── Records to process

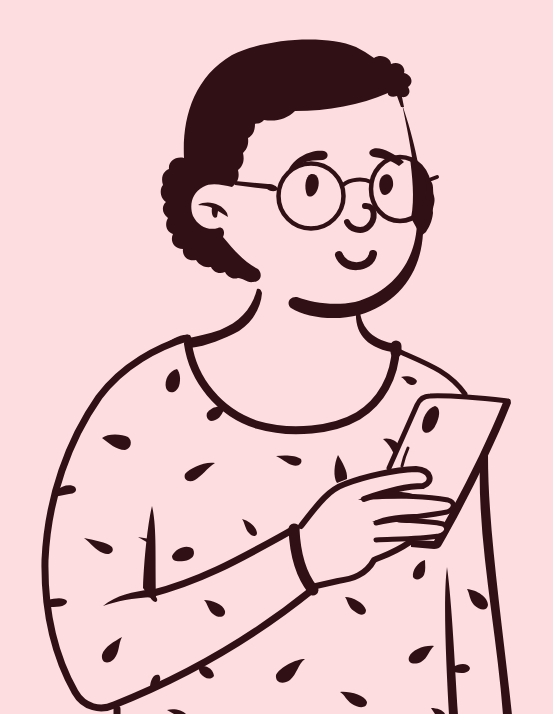
<!DOCTYPE html>
<html lang="en">
<head>
<meta charset="utf-8">
<title>Person with a phone</title>
<style>
:root { --blush: #fddde0; --ink: #301014; }
html, body { margin: 0; background: var(--blush); overflow: hidden; }
svg { display: block; width: 553px; height: 714px; }
.line { fill: none; stroke: var(--ink); stroke-linecap: round; stroke-linejoin: round; }
.solid { fill: var(--ink); }
.paper { fill: var(--blush); }
</style>
</head>
<body>
<svg viewBox="0 0 553 714" role="img" aria-label="Line drawing of a person with round glasses and a patterned sweater holding a phone">
  <defs>
    <path id="seed" d="M-14 -2C-9 -8 2 -8 9 -4C15 0 15 6 8 7C0 8 -7 3 -14 -2Z"/>
  </defs>
  <rect class="paper" width="553" height="714"/>

  <g id="sweater-pattern" class="solid">
    <path d="M177 369C169 371 164 380 166 388C168 394 176 394 179 386C181 379 180 373 177 369Z"/>
    <path d="M102 438C108 433 122 434 128 437C133 441 131 449 125 450C116 450 109 443 102 438Z"/>
    <path d="M215 463C205 461 190 468 185 474C183 480 189 483 195 480C202 476 207 468 215 463Z"/>
    <path d="M207 413C212 406 221 405 224 409C222 416 217 421 211 421C207 420 206 416 207 413Z"/>
    <path d="M276 456C284 455 296 455 301 459C303 464 298 467 292 465C286 463 283 459 276 456Z"/>
    <path d="M338 455C342 462 348 471 347 479L337 483C333 477 334 464 338 455Z"/>
    <path d="M401 377C407 375 415 377 417 381C416 386 411 386 407 383C405 380 404 379 401 377Z"/>
    <path d="M383 439C389 437 397 441 399 445L394 454C391 448 388 443 383 439Z"/>
    <path d="M56 491C62 485 71 484 75 487C78 491 74 494 69 494L54 497Z"/>
    <path d="M84 538C93 540 107 542 112 547C115 552 109 556 103 553C95 550 91 543 84 538Z"/>
    <path d="M172 556C176 548 187 544 193 549C196 555 192 560 184 561C177 562 172 561 172 556Z"/>
    <path d="M242 519C249 521 256 526 257 533C257 537 252 537 249 533C245 529 245 523 242 519Z"/>
    <path d="M204 600C212 600 223 604 225 611C226 617 219 619 213 614C208 610 208 604 204 600Z"/>
    <path d="M122 637C115 641 104 647 102 655C101 663 108 665 114 659C120 652 118 644 122 637Z"/>
    <path d="M345 597C353 597 364 603 366 610C366 616 360 616 354 611C348 607 348 601 345 597Z"/>
    <path d="M305 659C296 659 280 667 276 675C275 683 283 685 290 680C297 674 298 664 305 659Z"/>
    <path d="M425 560C418 562 412 570 413 577C415 581 421 580 424 575C426 570 425 565 425 560Z"/>
    <path d="M434 646C424 645 412 650 409 657C407 664 415 665 421 662C428 658 429 650 434 646Z"/>
    <path d="M467 589C477 590 488 597 488 605C487 612 479 610 474 605C469 599 470 594 467 589Z"/>
    <path d="M340 692C349 691 365 695 367 702C367 709 358 708 352 704C346 700 345 695 340 692Z"/>
    <path d="M48 600C55 598 64 597 67 601C67 606 60 607 50 607Z"/>
    <path d="M453 667C460 663 468 663 470 668C469 673 463 674 454 672Z"/>
    <path d="M198 667C206 664 213 669 214 676C210 681 204 678 200 673Z"/>
    <path d="M150 688C150 680 154 673 159 675C162 679 159 684 156 689Z"/>
    <path d="M167 710C174 708 182 710 186 714H174Z"/>
    <path d="M431 708C437 708 443 710 445 714H435Z"/>
    <path d="M138 537L150 539V544Z"/>
  </g>

  <g id="sweater" class="line">
    <path stroke-width="7" d="M187 338C158 347 123 365 99 397C69 440 48 496 45 560C44 615 57 660 75 692C84 708 101 711 114 705C182 678 250 640 312 590"/>
    <path stroke-width="7" d="M296 528C245 556 205 580 150 594"/>
    <path class="solid" stroke="none" d="M103 606C116 595 133 592 151 589L153 597C132 598 117 601 103 606Z"/>
    <path class="solid" stroke="none" d="M152 506C148 522 144 558 143 588L152 600C156 604 159 601 156 597C155 560 157 527 152 506Z"/>
    <path stroke-width="7" d="M117 709V716"/>
    <path stroke-width="8" d="M188 344C193 379 219 413 258 425C292 435 334 430 358 416C381 402 395 377 396 347"/>
    <path stroke-width="11" d="M396 346V352"/>
    <path stroke-width="5" d="M396 350C425 363 449 371 465 394"/>
    <path class="solid" stroke="none" d="M480 460L488 455C488 530 502 620 512 715H503C497 632 477 540 480 460Z"/>
    <path class="solid" stroke="none" d="M447 567C443 598 446 660 449 715H458C455 670 452 603 447 567Z"/>
  </g>

  <g id="neck" class="solid">
    <path d="M257 289C252 309 240 322 220 330C208 334 198 336 189 338L190 348C207 346 224 339 239 331C253 322 261 307 262 293C261 289 259 288 257 289Z"/>
    <path d="M356 312C355 331 364 347 392 352L397 344C373 341 362 328 360 312Z"/>
    <path d="M162 346C170 340 181 333 190 335L193 341C183 340 174 342 162 346Z"/>
  </g>

  <g id="face">
    <path class="solid" d="M402 104C409 137 418 182 417 220C417 263 390 293 355 302C334 306 313 303 297 297C289 296 286 304 291 308C306 318 336 321 359 315C398 304 421 273 423 233C426 188 415 142 402 104Z"/>
    <path class="solid" d="M417 161C423 168 423 176 429 179C435 184 432 190 434 196C436 203 432 207 433 213C432 222 429 227 426 232L421 236L411 218C415 198 412 175 410 158Z"/>
    <path class="solid" d="M184 158C182 119 193 78 232 55C264 39 324 34 356 47Q366 52 374 58C382 53 391 59 391 64C400 60 406 68 404 73C412 75 414 83 408 87C412 93 407 98 402 97L404 107L401 107L397 96C391 98 387 95 388 93C360 105 328 111 295 111C287 119 276 122 264 120C260 125 255 123 255 124C255 132 252 136 248 138C249 146 246 150 243 153C245 162 242 167 238 170C240 178 237 183 232 187C223 185 211 182 203 187C192 193 189 205 193 216C198 226 208 231 218 228C222 226 226 231 223 237C233 249 244 262 258 269C263 274 261 282 253 282C247 283 243 278 238 278C232 280 227 276 225 272C218 275 213 271 211 267C202 268 198 263 196 260C186 262 182 254 183 249C173 249 170 240 173 234C165 231 165 223 168 218C161 213 162 205 166 202C159 197 160 188 163 185C160 176 165 170 169 169C168 162 175 156 184 158Z"/>
    <path class="solid" d="M198 205C207 200 221 203 227 213L228 217L218 211L217 217C213 220 211 213 212 208C207 205 203 206 198 205Z"/>

    <g id="glasses" class="line">
      <circle cx="311" cy="196" r="32.5" stroke-width="4.5"/>
      <ellipse cx="400" cy="189" rx="29" ry="32" stroke-width="4.5"/>
      <path stroke-width="4" d="M343 185C350 179 363 178 371 182M429 180L437 177"/>
      <path class="solid" stroke="none" d="M235 181L268 184C273 184 277 186 278 189C276 192 271 192 267 189L235 185Z"/>
    </g>
    <g id="eyes" class="solid">
      <path d="M311 174C318 173 320 181 318 188C316 195 310 199 307 195C304 188 305 176 311 174Z"/>
      <path d="M384 175C390 172 394 179 393 186C391 193 386 197 382 194C378 189 378 178 384 175Z"/>
      <path d="M288 171C294 157 312 149 324 151C329 152 329 159 323 160C308 160 299 163 288 171Z"/>
      <path d="M371 150C377 145 393 152 404 162L399 166C391 160 382 158 374 157C369 156 368 152 371 150Z"/>
    </g>
    <g id="nose-and-mouth" class="line">
      <path stroke-width="6" d="M365 206C376 205 376 220 368 227C361 233 350 229 347 222"/>
      <path stroke-width="8" d="M339 255C344 270 370 270 373 254"/>
    </g>
  </g>

  <g id="phone">
    <path class="paper" d="M425 396L508 401L437 546L409 544L387 470Z"/>
    <path class="line" stroke-width="5" d="M389 468L417 405Q421 396 430 396C455 395 481 398 508 401"/>
    <path class="solid" d="M504 400L510 399L511 403C492 451 465 504 441 546Q439 549 434 549L411 547L411 540L434 541C460 496 484 449 504 400Z"/>
    <path class="solid" d="M435 406C442 408 439 420 434 428C429 435 422 434 422 427C422 419 427 408 435 406Z"/>
    <path class="line" stroke-width="3" d="M408 448Q404 457 402 466"/>
  </g>

  <g id="hand">
    <path class="paper" d="M300 526C317 505 328 491 343 486C365 477 398 468 419 469C431 472 433 481 424 486L452 500C456 508 449 515 441 518C449 524 447 534 438 537L410 541C398 552 384 556 373 562C365 577 351 580 339 582L312 588Z"/>
    <g class="line">
      <path stroke-width="6" d="M301 526C318 504 328 490 345 484C366 476 394 470 416 469C431 470 434 482 423 486C406 486 381 493 364 499"/>
      <path stroke-width="5" d="M376 496C402 496 425 496 448 500C457 503 453 510 447 512C428 516 399 518 376 523"/>
      <path stroke-width="5" d="M399 520C414 521 429 521 443 524C450 528 446 534 439 536C421 539 397 539 376 540"/>
      <path stroke-width="6" d="M410 542C394 553 383 556 374 560C366 575 352 579 338 581L316 586"/>
    </g>
    <path class="solid" d="M358 500C374 492 392 490 409 493L428 498C403 497 378 500 358 500Z"/>
    <path class="solid" d="M372 522C386 515 402 514 422 514L400 522Z"/>
    <path class="line" stroke-width="11" d="M294 529C295 553 301 575 313 590"/>
  </g>
</svg>
</body>
</html>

────

* [What the task asks]:
Please copy exactly the lines from the one that contains "400L510 399L511 403C492" up to and including the final line of the listing above.

* [Finished task]:
    <path class="solid" d="M504 400L510 399L511 403C492 451 465 504 441 546Q439 549 434 549L411 547L411 540L434 541C460 496 484 449 504 400Z"/>
    <path class="solid" d="M435 406C442 408 439 420 434 428C429 435 422 434 422 427C422 419 427 408 435 406Z"/>
    <path class="line" stroke-width="3" d="M408 448Q404 457 402 466"/>
  </g>

  <g id="hand">
    <path class="paper" d="M300 526C317 505 328 491 343 486C365 477 398 468 419 469C431 472 433 481 424 486L452 500C456 508 449 515 441 518C449 524 447 534 438 537L410 541C398 552 384 556 373 562C365 577 351 580 339 582L312 588Z"/>
    <g class="line">
      <path stroke-width="6" d="M301 526C318 504 328 490 345 484C366 476 394 470 416 469C431 470 434 482 423 486C406 486 381 493 364 499"/>
      <path stroke-width="5" d="M376 496C402 496 425 496 448 500C457 503 453 510 447 512C428 516 399 518 376 523"/>
      <path stroke-width="5" d="M399 520C414 521 429 521 443 524C450 528 446 534 439 536C421 539 397 539 376 540"/>
      <path stroke-width="6" d="M410 542C394 553 383 556 374 560C366 575 352 579 338 581L316 586"/>
    </g>
    <path class="solid" d="M358 500C374 492 392 490 409 493L428 498C403 497 378 500 358 500Z"/>
    <path class="solid" d="M372 522C386 515 402 514 422 514L400 522Z"/>
    <path class="line" stroke-width="11" d="M294 529C295 553 301 575 313 590"/>
  </g>
</svg>
</body>
</html>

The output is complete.